White spots on Ceres are evidence of ancient ice volcanoes erupting

Scientists are pouring over data collected by NASA's Dawn mission to learn about the dwarf planet Ceres and the bright white spots observed at the bottom of impact craters. They believe that these spots are evidence of ice volcanoes.
Emerging Tech

Awesome Tech You Can’t Buy Yet: Grow veggies indoors and shower more efficiently

Check out our roundup of the best new crowdfunding projects and product announcements that hit the web this week. You may not be able to buy this stuff yet, but it sure is fun to gawk!
Emerging Tech

NASA to launch SPHEREx mission to investigate the origins of our universe

NASA is launching an ambitious mission to map the entire sky to understand the origins of the universe. The Spectro-Photometer for the History of the Universe, Epoch of Reionization and Ices Explorer (SPHEREx) mission will launch in 2023.
Emerging Tech

Probes exploring Earth’s hazardous radiation belts enter final phase of life

The Van Allen probes have been exploring the radiation belts around Earth for seven years. Now the probes are moving into the final phase of their exploration, coming closer to Earth to gather more data before burning up in the atmosphere.
Emerging Tech

How can digital art created on obsolete platforms be preserved?

As the lines between art and technology continue to blur, digital art experiences become more commonplace. But these developments are raising an important question for art conservationists: How should digital artworks be preserved?
Emerging Tech

Statistician raises red flag about reliability of machine learning techniques

Machine learning is everywhere in science and technology. But how reliable are these techniques really? A statistician argues that questions of accuracy and reproducibility of machine learning have not been fully addressed.
Emerging Tech

Chandra X-ray telescope uncovers evidence of the universe’s missing matter

Where is all of the matter in the universe? NASA's Chandra telescope has uncovered evidence of hot gas strands in the vicinity of a quasar which could explain the missing third of matter which has puzzled astronomers for years.
Emerging Tech

Wish you could fly? You totally can with these top-of-the-line drones

In just the past few years, drones have transformed from a geeky hobbyist affair to a full-on cultural phenomenon. Here's a no-nonsense rundown of the best drones you can buy right now, no matter what kind of flying you plan to do.
Emerging Tech

Here’s how Facebook taught its Portal A.I. to think like a Hollywood filmmaker

When Facebook introduced its Portal screen-enhanced smart speakers, it wanted to find a way to make video chat as intimate as sitting down for a conversation with a friend.

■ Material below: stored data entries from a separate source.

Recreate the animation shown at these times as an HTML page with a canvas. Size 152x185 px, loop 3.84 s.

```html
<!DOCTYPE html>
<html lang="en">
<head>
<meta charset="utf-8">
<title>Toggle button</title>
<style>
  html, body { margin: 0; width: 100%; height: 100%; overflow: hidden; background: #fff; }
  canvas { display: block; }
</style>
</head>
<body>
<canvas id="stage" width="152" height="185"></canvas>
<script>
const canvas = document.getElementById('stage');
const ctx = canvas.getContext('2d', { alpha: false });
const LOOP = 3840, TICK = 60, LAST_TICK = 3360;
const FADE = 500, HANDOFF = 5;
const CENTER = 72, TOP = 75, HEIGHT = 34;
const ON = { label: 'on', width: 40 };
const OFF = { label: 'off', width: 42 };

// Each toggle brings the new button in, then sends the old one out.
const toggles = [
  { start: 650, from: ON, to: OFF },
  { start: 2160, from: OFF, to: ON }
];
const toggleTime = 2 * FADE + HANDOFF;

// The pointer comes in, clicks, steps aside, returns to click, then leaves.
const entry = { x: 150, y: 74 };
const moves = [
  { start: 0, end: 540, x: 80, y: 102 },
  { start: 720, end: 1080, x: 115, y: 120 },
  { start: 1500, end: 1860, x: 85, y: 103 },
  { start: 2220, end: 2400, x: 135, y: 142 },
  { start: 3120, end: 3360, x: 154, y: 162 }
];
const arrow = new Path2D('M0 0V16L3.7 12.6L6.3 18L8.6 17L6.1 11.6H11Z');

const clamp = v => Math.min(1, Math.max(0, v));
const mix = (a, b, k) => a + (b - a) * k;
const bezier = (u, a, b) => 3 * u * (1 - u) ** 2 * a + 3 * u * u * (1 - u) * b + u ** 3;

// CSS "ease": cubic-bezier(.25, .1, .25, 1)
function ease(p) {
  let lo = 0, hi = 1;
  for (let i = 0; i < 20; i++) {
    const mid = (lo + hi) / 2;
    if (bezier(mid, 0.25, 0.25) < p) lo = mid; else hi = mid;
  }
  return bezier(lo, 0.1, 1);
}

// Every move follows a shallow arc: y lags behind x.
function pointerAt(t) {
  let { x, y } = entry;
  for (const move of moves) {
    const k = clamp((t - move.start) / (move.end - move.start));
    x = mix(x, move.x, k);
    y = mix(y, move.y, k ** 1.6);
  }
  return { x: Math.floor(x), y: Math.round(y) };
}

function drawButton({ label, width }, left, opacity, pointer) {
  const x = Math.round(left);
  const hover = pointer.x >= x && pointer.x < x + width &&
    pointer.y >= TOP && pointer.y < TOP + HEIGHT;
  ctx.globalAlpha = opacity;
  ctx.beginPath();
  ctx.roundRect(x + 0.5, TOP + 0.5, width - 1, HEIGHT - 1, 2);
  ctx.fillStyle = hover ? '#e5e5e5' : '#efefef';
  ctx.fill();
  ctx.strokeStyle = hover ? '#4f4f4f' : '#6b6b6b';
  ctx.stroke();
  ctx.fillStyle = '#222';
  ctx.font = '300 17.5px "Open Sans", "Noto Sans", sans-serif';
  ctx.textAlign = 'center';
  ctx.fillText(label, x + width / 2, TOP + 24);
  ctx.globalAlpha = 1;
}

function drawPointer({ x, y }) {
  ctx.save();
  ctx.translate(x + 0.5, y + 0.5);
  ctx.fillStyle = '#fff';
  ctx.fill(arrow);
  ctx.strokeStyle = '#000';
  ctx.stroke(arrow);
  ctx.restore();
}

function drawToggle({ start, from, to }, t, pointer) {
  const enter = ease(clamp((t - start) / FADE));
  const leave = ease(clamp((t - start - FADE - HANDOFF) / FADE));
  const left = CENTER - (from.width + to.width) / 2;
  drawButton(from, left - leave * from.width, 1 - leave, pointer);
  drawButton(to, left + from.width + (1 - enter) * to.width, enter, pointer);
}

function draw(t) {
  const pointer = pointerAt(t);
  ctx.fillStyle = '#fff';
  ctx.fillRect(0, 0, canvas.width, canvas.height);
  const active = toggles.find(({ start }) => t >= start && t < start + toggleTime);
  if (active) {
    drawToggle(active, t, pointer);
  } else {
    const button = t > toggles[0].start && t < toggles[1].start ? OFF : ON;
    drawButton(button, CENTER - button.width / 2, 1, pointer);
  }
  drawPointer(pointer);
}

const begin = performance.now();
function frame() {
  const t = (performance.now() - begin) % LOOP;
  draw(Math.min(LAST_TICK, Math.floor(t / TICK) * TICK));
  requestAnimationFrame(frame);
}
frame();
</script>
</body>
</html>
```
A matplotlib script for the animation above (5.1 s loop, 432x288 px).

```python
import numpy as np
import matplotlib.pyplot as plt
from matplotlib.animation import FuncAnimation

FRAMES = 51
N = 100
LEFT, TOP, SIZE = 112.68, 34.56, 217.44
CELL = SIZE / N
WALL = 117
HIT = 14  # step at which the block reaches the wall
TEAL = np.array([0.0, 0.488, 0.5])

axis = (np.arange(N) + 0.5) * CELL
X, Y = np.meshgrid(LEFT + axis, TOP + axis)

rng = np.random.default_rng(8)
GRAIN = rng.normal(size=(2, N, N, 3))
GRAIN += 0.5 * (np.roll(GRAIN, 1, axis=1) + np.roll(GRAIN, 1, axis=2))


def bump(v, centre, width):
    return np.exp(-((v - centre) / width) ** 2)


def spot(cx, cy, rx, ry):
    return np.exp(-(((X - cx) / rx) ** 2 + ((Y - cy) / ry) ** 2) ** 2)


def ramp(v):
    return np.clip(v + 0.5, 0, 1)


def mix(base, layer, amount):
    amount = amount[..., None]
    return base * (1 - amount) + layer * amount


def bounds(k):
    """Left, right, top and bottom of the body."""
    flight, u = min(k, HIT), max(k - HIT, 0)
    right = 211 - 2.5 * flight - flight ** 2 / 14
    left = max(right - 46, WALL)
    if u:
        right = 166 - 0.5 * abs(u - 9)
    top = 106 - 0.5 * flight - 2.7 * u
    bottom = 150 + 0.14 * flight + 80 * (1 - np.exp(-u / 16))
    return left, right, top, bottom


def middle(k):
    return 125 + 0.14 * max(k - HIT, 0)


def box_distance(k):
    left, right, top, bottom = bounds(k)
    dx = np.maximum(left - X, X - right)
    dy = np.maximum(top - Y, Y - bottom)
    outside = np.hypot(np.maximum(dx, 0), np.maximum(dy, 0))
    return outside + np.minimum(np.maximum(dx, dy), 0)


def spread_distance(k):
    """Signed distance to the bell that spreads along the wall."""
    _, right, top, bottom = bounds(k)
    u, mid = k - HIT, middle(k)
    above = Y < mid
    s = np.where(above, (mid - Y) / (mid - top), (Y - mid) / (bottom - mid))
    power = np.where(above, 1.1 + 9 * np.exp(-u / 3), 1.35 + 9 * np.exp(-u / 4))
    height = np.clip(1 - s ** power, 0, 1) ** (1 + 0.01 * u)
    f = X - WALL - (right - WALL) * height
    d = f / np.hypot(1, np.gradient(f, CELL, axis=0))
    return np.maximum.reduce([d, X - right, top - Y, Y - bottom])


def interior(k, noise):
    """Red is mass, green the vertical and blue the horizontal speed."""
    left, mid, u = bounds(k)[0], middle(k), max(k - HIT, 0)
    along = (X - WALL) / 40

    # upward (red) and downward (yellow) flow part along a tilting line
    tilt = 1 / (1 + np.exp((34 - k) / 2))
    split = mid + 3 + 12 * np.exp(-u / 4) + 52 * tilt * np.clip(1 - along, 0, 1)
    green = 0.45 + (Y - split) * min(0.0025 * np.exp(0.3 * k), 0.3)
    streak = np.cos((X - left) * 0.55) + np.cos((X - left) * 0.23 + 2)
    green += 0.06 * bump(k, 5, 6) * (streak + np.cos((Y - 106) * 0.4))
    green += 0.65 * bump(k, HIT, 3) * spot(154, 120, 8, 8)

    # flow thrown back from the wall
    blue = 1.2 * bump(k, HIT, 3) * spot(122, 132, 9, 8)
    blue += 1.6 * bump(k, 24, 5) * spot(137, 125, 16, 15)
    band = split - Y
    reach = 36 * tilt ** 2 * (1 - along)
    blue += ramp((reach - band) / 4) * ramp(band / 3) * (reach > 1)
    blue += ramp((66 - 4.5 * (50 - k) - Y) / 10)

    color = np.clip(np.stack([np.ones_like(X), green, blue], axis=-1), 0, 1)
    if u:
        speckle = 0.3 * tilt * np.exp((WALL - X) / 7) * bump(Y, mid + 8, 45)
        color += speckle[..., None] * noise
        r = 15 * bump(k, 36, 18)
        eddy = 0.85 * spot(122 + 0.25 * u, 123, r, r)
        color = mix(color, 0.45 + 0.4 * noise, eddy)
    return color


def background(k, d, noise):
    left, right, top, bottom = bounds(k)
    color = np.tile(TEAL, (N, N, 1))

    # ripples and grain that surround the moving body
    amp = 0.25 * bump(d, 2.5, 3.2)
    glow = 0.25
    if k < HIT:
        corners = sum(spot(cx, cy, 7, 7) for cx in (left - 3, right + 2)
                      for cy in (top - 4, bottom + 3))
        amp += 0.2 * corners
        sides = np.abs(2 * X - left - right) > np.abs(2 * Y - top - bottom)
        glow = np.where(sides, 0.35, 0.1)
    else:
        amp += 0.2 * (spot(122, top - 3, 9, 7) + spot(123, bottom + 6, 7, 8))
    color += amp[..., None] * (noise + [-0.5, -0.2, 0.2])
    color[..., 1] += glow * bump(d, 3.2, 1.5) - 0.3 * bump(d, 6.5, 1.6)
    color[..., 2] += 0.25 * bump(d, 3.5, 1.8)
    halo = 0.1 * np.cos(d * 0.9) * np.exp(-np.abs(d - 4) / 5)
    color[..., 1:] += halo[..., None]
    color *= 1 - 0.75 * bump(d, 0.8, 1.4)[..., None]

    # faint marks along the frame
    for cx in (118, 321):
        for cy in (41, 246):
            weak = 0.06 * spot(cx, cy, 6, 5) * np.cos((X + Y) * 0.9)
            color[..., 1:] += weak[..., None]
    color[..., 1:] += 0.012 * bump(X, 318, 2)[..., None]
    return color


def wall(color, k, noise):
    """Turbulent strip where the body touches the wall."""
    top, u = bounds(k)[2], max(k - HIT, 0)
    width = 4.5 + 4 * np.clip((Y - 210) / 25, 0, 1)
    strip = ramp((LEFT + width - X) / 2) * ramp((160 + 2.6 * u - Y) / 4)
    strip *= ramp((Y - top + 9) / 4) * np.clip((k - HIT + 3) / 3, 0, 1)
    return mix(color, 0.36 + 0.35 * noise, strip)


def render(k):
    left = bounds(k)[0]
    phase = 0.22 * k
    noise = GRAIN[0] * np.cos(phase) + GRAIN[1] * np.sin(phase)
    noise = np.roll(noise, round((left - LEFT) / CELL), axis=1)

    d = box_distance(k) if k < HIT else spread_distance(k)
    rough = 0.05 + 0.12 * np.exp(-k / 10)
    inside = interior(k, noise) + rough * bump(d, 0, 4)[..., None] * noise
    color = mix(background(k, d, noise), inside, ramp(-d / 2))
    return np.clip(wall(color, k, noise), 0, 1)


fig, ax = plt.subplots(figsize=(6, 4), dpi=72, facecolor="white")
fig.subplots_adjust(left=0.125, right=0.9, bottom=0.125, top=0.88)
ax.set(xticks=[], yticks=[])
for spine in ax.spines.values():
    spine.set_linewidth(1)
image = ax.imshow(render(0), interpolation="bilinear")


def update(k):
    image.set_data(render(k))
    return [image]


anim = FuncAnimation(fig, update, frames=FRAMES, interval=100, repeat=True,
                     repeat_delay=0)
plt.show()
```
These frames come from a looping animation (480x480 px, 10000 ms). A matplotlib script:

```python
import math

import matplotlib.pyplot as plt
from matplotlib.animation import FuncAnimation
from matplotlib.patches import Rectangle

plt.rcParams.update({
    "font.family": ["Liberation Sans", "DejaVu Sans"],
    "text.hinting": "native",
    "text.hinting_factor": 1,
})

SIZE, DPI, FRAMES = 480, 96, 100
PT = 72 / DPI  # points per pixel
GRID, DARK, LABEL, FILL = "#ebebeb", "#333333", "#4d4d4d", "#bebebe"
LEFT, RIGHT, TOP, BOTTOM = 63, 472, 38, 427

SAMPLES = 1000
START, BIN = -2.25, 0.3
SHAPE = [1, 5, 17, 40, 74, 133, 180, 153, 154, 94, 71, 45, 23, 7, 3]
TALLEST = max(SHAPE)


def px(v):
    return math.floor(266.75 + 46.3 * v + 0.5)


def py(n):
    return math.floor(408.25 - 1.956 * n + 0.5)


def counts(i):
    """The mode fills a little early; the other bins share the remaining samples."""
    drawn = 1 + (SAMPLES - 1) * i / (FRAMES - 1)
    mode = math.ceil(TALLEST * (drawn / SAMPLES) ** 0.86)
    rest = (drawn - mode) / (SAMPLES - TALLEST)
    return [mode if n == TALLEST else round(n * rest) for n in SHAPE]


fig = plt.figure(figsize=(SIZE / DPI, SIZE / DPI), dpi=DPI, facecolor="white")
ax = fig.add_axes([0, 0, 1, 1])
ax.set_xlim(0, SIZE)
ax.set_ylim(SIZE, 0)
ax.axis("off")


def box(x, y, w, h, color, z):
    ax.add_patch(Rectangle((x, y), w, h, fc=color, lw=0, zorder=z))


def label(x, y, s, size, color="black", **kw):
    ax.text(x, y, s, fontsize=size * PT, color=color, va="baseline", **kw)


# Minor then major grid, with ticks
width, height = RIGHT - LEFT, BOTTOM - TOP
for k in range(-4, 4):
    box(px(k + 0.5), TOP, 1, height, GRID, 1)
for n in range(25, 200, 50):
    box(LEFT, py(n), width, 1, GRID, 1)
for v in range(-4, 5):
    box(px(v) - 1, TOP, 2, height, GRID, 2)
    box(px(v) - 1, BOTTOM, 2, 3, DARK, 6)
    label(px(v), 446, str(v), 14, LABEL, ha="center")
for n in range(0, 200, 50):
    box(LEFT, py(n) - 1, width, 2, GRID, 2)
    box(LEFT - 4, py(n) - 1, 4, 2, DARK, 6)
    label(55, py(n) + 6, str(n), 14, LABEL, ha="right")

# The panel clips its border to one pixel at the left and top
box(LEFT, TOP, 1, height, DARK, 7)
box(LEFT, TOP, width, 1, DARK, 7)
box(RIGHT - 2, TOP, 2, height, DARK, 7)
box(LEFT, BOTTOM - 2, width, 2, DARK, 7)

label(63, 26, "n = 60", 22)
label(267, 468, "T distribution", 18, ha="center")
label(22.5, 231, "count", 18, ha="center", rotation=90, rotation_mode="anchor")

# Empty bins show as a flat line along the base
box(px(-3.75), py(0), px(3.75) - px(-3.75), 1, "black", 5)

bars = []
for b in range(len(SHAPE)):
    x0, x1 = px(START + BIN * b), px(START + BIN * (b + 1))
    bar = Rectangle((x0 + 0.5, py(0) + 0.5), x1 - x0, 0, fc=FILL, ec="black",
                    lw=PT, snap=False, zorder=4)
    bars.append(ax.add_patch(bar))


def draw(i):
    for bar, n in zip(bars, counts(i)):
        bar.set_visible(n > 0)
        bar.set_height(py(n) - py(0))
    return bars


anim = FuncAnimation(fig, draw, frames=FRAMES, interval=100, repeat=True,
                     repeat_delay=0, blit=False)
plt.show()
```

Here's how it did it.
Emerging Tech

NASA’s space observatory will map the sky with unprecedented detail

NASA is preparing to launch a cutting-edge space observatory to create the most detailed map ever produced of the sky. Doing so will involve surveying hundreds of millions of galaxies. Here's how it plans to do it.